We lunched here (Soar y Mynydd Chapel).
This was abundant but not yet flowering on some of the rocks in the area:
Sheep's-bit, Clefryn or Jasione montana (at Stanner Rocks in Radnorshire).


Then the BIS Bioblitz at a farm near Hay saw two of us fighting our way up the local stream to see what was growing. There was a lot of Woodruff:
Woodruff, Briwydd bêr or Galium odoratum
Growing with Wild Garlic, Allium ursinum, and Dog's Mercury, Mercurialis perennis, in this picture.
The Wild Garlic was abundant. Ray Woods (coming in the other direction) spotted Alternate-leaved Golden Saxifrage first and it was quite abundant in calcareous flushes:
Alternate-leaved Golden-saxifrage, Eglyn bob yn eilddail or Chrysosplenium alternifolium 
Leaves scattered in a calcareous woodland flush. 

And there was this to talk about around us as we had our lunch in the farmyard:
Annual Pearlwort, Corwlyddyn unflwydd or Sagina apetala 


I called in on a road verge in Pontsticill where we had seen dried husks of a member of the Pink Family (Caryophyllaceae) in November. This wasn't what I expected:
Corncockle, Bulwg yr ŷd or Agrostemma githago 
An arable weed of the past but, in this case probably derived from a wild flower seed mixture. Still it adorns the verge well. We had been checking out the Brecon Mountain Railway:

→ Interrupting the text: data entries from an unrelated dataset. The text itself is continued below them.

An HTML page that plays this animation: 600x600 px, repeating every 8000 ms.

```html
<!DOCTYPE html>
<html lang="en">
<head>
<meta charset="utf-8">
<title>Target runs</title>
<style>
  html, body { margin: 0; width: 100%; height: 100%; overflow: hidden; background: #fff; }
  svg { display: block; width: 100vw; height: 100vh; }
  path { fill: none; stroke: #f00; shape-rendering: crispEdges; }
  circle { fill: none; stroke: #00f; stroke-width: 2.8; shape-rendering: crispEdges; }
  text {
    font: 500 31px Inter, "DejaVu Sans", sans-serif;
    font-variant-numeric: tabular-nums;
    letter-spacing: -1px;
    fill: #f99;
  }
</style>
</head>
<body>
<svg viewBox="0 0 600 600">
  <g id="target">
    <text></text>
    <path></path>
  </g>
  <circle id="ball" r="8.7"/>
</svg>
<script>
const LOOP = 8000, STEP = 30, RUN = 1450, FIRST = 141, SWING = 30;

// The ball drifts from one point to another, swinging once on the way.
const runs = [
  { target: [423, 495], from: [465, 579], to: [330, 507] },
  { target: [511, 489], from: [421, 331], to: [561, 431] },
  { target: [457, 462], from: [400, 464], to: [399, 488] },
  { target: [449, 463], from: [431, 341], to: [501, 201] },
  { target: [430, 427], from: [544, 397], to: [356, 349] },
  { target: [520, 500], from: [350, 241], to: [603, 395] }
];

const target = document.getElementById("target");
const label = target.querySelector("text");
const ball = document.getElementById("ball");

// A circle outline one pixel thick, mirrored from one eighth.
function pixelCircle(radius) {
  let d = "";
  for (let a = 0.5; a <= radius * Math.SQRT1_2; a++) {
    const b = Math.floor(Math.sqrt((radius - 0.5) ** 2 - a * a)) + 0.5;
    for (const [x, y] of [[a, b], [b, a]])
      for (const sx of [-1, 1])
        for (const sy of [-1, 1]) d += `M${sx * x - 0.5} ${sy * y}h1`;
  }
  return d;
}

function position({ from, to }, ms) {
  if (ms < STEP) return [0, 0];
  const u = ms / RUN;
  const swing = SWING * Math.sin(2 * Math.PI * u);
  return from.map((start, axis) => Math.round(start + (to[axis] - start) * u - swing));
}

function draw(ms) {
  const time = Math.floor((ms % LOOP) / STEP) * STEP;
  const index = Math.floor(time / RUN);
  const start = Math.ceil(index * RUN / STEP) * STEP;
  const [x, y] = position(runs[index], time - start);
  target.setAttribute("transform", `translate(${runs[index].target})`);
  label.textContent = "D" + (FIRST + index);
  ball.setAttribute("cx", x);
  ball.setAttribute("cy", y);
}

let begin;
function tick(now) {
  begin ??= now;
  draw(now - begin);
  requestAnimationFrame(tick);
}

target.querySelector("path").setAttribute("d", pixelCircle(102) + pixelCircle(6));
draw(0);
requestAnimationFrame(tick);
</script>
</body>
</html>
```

A foray down the upper reaches of the Honddu (Brecon's river that joins the Usk there) led to a long list of records and we visited this cliff on one of the tributary streams where Wood Bitter-vetch was found in 1988. It's still there, clinging on and avoiding the sheep that have led to it not being elsewhere in the area.
Wood Bitter-vetch, Ffacbysen chwerw or Vicia orobus 
North of Upper Chapel on a cliff face. 


Finally, last Thursday we were set a challenge at the Caring for God's Acre meeting near Beulah (Eglwys Oen Duw) where we were told of a record from 1991 for Ivy-leaved Bellflower for the graveyard. It's not classic habitat for this but we looked, I missed it, and then Steph spotted it when peering down to examine a Heath Speedwell that one of the participants had asked about. 
Ivy-leaved Bellflower, Clychlys dail eiddew or Wahlenbergia hederacea 
That is the confirmatory picture from my phone (after some more looking around we found one flower) but here is a nice picture of this lovely little flower from the east of the Abergwesyn Commons:
After the meeting, Sue and I did some more recording in the area, finding a good patch of Wood Horsetail and some Cow-wheat:
Wood Horsetail, Marchrawnen y coed or Equisetum sylvaticum
Common Cow-wheat, Gliniogai or Melampyrum pratense

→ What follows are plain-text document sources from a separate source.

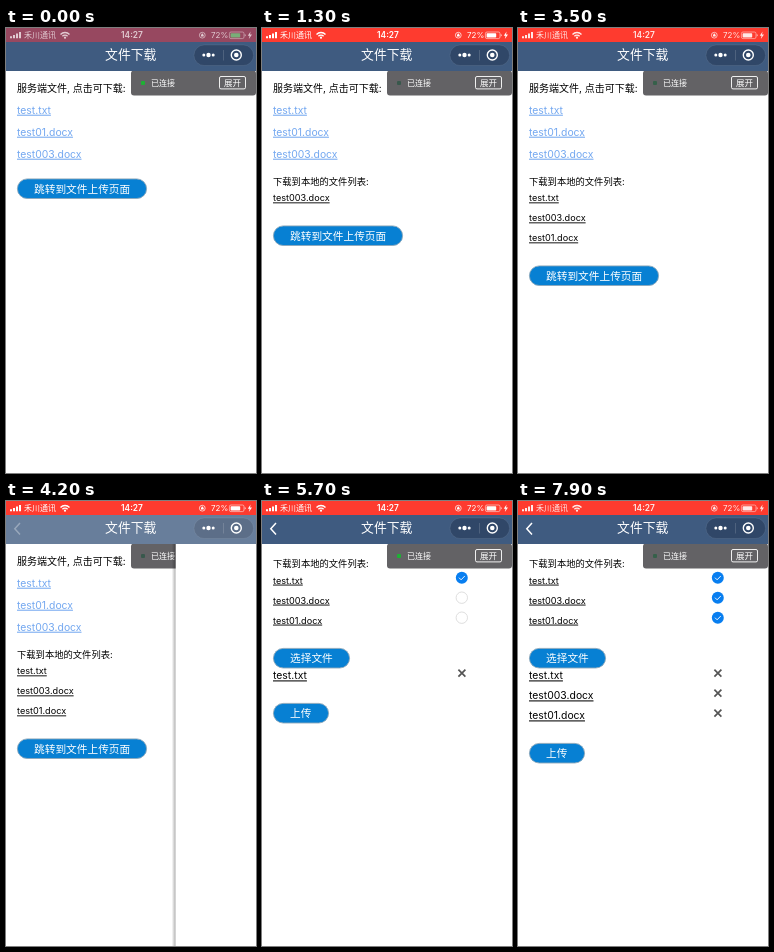
Write an HTML page that moves like this. It is 250 by 445 pixels and loops after 8000 ms.

```html
<!DOCTYPE html>
<html lang="zh">
<head>
<meta charset="utf-8">
<title>文件下载</title>
<style>
html, body { margin: 0; width: 100%; height: 100%; overflow: hidden; background: #fff; }
svg { display: block; width: 100vw; height: 100vh; }
text { font-family: Inter, 'Noto Sans CJK SC', 'Noto Sans CJK', sans-serif; white-space: pre; }
.u { text-decoration: underline; }
</style>
</head>
<body>
<svg viewBox="0 0 250 445" xmlns="http://www.w3.org/2000/svg">
  <defs>
    <linearGradient id="shade">
      <stop offset="0" stop-color="#000" stop-opacity="0"/>
      <stop offset="1" stop-color="#000" stop-opacity=".32"/>
    </linearGradient>
    <g id="panel">
      <rect x="125" y="42.5" width="125" height="25" rx="3" fill="#636265"/>
      <rect id="led" x="135" y="53" width="4" height="4" rx="1"/>
      <text x="145" y="58" font-size="8" fill="#fff">已连接</text>
      <rect x="213.5" y="48.5" width="26" height="12.4" rx="1.5" fill="none" stroke="#fff" stroke-width=".9"/>
      <text x="218" y="57.7" font-size="8.5" fill="#fff">展开</text>
    </g>
  </defs>
  <rect width="250" height="445" fill="#fff"/>
  <g id="first"></g>
  <g id="second">
    <rect id="edge" x="-4" y="43" width="4" height="402" fill="url(#shade)"/>
    <rect y="43" width="250" height="402" fill="#fff"/>
    <g id="body"></g>
  </g>

  <rect y="14" width="250" height="29" fill="#3f5b80"/>
  <rect x="188" y="17" width="59.5" height="20.5" rx="10.2" fill="#1b2c46" fill-opacity=".42" stroke="#fff" stroke-opacity=".13" stroke-width=".6"/>
  <rect id="veil" y="14" width="250" height="29" fill="#fff"/>
  <path id="back" d="M14 22L8.8 27.7L14 33.4" fill="none" stroke="#fff" stroke-width="1.5"/>
  <text x="124.7" y="31.4" font-size="12.8" font-weight="500" fill="#fff" text-anchor="middle">文件下载</text>
  <path d="M217.5 22V32.5" stroke="#fff" stroke-opacity=".25" stroke-width=".6"/>
  <g fill="#fff">
    <circle cx="197.8" cy="27" r="1.5"/><circle cx="202.5" cy="27" r="2.2"/><circle cx="207.2" cy="27" r="1.5"/>
    <circle cx="230.3" cy="27" r="2.3"/>
    <circle cx="230.3" cy="27" r="5" fill="none" stroke="#fff" stroke-width="1.4"/>
  </g>

  <rect id="bar" width="250" height="14"/>
  <g id="status" fill="#fff">
    <path d="M4 10.2V8.2H6V10.2ZM7 10.2V7H9V10.2ZM10 10.2V5.6H12V10.2ZM13 10.2V4H15V10.2Z"/>
    <text x="18" y="10.1" font-size="8">禾川通讯</text>
    <path d="M54.5 6.4a6.4 6.4 0 0 1 9 0M56.4 8.2a3.7 3.7 0 0 1 5.2 0" fill="none" stroke="#fff" stroke-width="1.4"/>
    <circle cx="59" cy="9.7" r="1.1"/>
    <text x="126" y="10.2" font-size="8.4" font-weight="600" text-anchor="middle">14:27</text>
    <circle cx="196.3" cy="7.2" r="2.9" fill="none" stroke="#fff" stroke-width=".7"/>
    <path d="M195 6.8H197.7V8.6H195ZM195.4 6.8a.9 1.2 0 0 1 1.8 0Z"/>
    <text x="205" y="10.1" font-size="8">72%</text>
    <rect x="223.4" y="4" width="14.6" height="6.6" rx="1.6" fill="none" stroke="#fff" stroke-width=".7" stroke-opacity=".75"/>
    <rect id="charge" x="224.6" y="5.2" width="9.6" height="4.2" rx=".7"/>
    <path d="M238.8 6.1a1.3 1.3 0 0 1 0 2.4Z"/>
    <path d="M244.6 3.6L241.8 7.7H243.6L242.8 11L246 6.6H244Z"/>
  </g>
</svg>
<script>
const LOOP = 8000;
const FILES = ['test.txt', 'test003.docx', 'test01.docx'];
const SAVED = [[850, [1]], [2000, [1, 2]], [3000, [0, 1, 2]]];
const PICKED = [5500, 6250, 6750];
const SLIDE = { start: 4113, length: 500, filled: 4350 };

const $ = id => document.getElementById(id);
const clamp = x => Math.max(0, Math.min(1, x));
const mix = (a, b, k) => `rgb(${a.map((v, i) => Math.round(v + (b[i] - v) * k))})`;

const label = (x, y, size, str, fill = '#000', cls = '') =>
  `<text x="${x}" y="${y}" font-size="${size}" fill="${fill}" class="${cls}">${str}</text>`;
const link = (y, size, str, fill) => label(11, y, size, str, fill, 'u');
const button = (y, w, str) =>
  `<rect x="11.4" y="${y + .4}" width="${w - .8}" height="19.6" rx="9.8" fill="#0780d3" stroke="#8fa9ba" stroke-width=".9"/>` +
  label(28, y + 14, 10.7, str, '#fff');
const localList = (y, ids) => label(11, y, 9.3, '下载到本地的文件列表:') +
  ids.map((id, i) => link(y + 16.6 + 20 * i, 9.15, FILES[id])).join('');

const tick = (y, on) => on
  ? `<circle cx="199.8" cy="${y - .3}" r="6" fill="#087ef0"/>
     <path d="M197 ${y - .3}l2.1 2.1l3.7-3.8" fill="none" stroke="#fff" stroke-width=".9"/>`
  : `<circle cx="199.8" cy="${y - .3}" r="5.7" fill="#fff" stroke="#d6d6d6" stroke-width=".8"/>`;
const cross = y => `<path d="M196.4 ${y - 3.5}l7 7m0-7l-7 7" stroke="#555" stroke-width="1.7"/>`;

function firstPage(ids) {
  const links = [0, 2, 1].map((id, i) => link(85.7 + 22 * i, 10.4, FILES[id], '#74a8f0'));
  return label(11, 63.8, 10, '服务端文件, 点击可下载:') + links.join('') +
    (ids.length ? localList(156.8, ids) : '') +
    button(ids.length ? 177.5 + 20 * ids.length : 150.5, 130, '跳转到文件上传页面') +
    '<use href="#panel"/>';
}

function secondPage(count) {
  const ticks = FILES.map((_, i) => tick(77 + 20 * i, i < count));
  const chosen = FILES.slice(0, count).map((name, i) =>
    link(178.4 + 20 * i, 10.4, name) + cross(172.2 + 20 * i));
  return localList(66, [0, 1, 2]) + ticks.join('') +
    button(147, 77, '选择文件') + chosen.join('') +
    button(182 + 20 * count, 56, '上传') + '<use href="#panel"/>';
}

// Rebuild a group only when its content differs
const shown = {};
function fill(id, key, make) {
  if (shown[id] === key) return;
  shown[id] = key;
  $(id).innerHTML = make();
}

function draw(t) {
  const saved = SAVED.filter(([at]) => t >= at).map(([, ids]) => ids).pop() || [];
  const count = PICKED.filter(at => t >= at).length;
  fill('first', saved.length, () => firstPage(saved));
  fill('body', t < SLIDE.filled ? -1 : count, () => t < SLIDE.filled ? '' : secondPage(count));

  const u = clamp((t - SLIDE.start) / SLIDE.length);
  const p = 1 - (1 - u) ** 2;
  const x = 250 * (1 - p);
  const moving = p > 0 && p < 1;
  $('second').setAttribute('transform', `translate(${x})`);
  $('second').style.display = p > 0 ? '' : 'none';
  $('edge').style.display = moving ? '' : 'none';
  $('veil').setAttribute('opacity', .25 * Math.sin(Math.PI * p));
  $('back').setAttribute('opacity', p);

  const red = clamp(t / 500);
  const pulse = .94 + .06 * Math.cos(2 * Math.PI * (t - 1300) / 1433);
  $('bar').setAttribute('fill', mix([151, 72, 96], [254, 59, 47], red));
  $('status').setAttribute('opacity', (.72 + .28 * red) * pulse);
  $('charge').setAttribute('fill', mix([110, 215, 130], [255, 255, 255], red));

  const glow = Math.max(0, Math.cos(2 * Math.PI * t / 1900)) ** 4;
  $('led').setAttribute('fill', mix([56, 88, 76], [30, 176, 52], glow));
}

const begin = performance.now();
function frame() {
  draw((performance.now() - begin) % LOOP);
  requestAnimationFrame(frame);
}
frame();
</script>
</body>
</html>
```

Sunday, June 09, 2019

Busy Times

Three outings in a week. First to common land above Talgarth to get explore an area not looked at for Brecon Botany for a while and where we soon saw:
Ivy-leaved Crowfoot, Crafanc-y-frân dail eiddew or Ranunculus hederaceus
- which we see much less than Round-leaved Crowfoot here. This was the one that inhabited this area though.

Also near where we parked as this Birch which had all the hallmarks of Betula celtiberica (now Betula pubescens subspecies celtiberica I believe).

The older members of the party took the easier route to the headwaters of the Rhiangoll, crossing over a low part of the Dragon's Back, but young Steph offered to take a look higher up and found this on rocks.
Hairy Rock-cress, Berwr-y-cerrig blewog or Arabis hirsuta
- the first record for this 10km square since Shiela Leitch found it not far away at a similar height in 1972.


Then some explorations near the Wye at Newbridge with Ray Woods where we saw another water-crowfoot in a quiet bend in the river.
Common Water-crowfoot, Crafanc-y-frân y dŵr or Ranunculus aquatilis

Ray took us to see the Stone Bramble that grows in a wood there.
Stone Bramble, Corfiaren or Rubus saxatilis


Finally to a section of the A40 - or the paths and streams either side of it between Trecastle and Halfway. I had just had a report of a splendid display of Pyrenean Lilies just by the road so we had to check that out.

Pyrenean Lily, Lili ddrewllyd or Lilium pyrenaicum
Obviously not native but equally obviously happy in their new home.

The Honeysuckle could be quite rampant.
Honeysuckle, Gwyddfid or Lonicera periclymenum

Needless to say a lot of records were made - many of them being plants that haven't been recorded for some time in the areas we visited.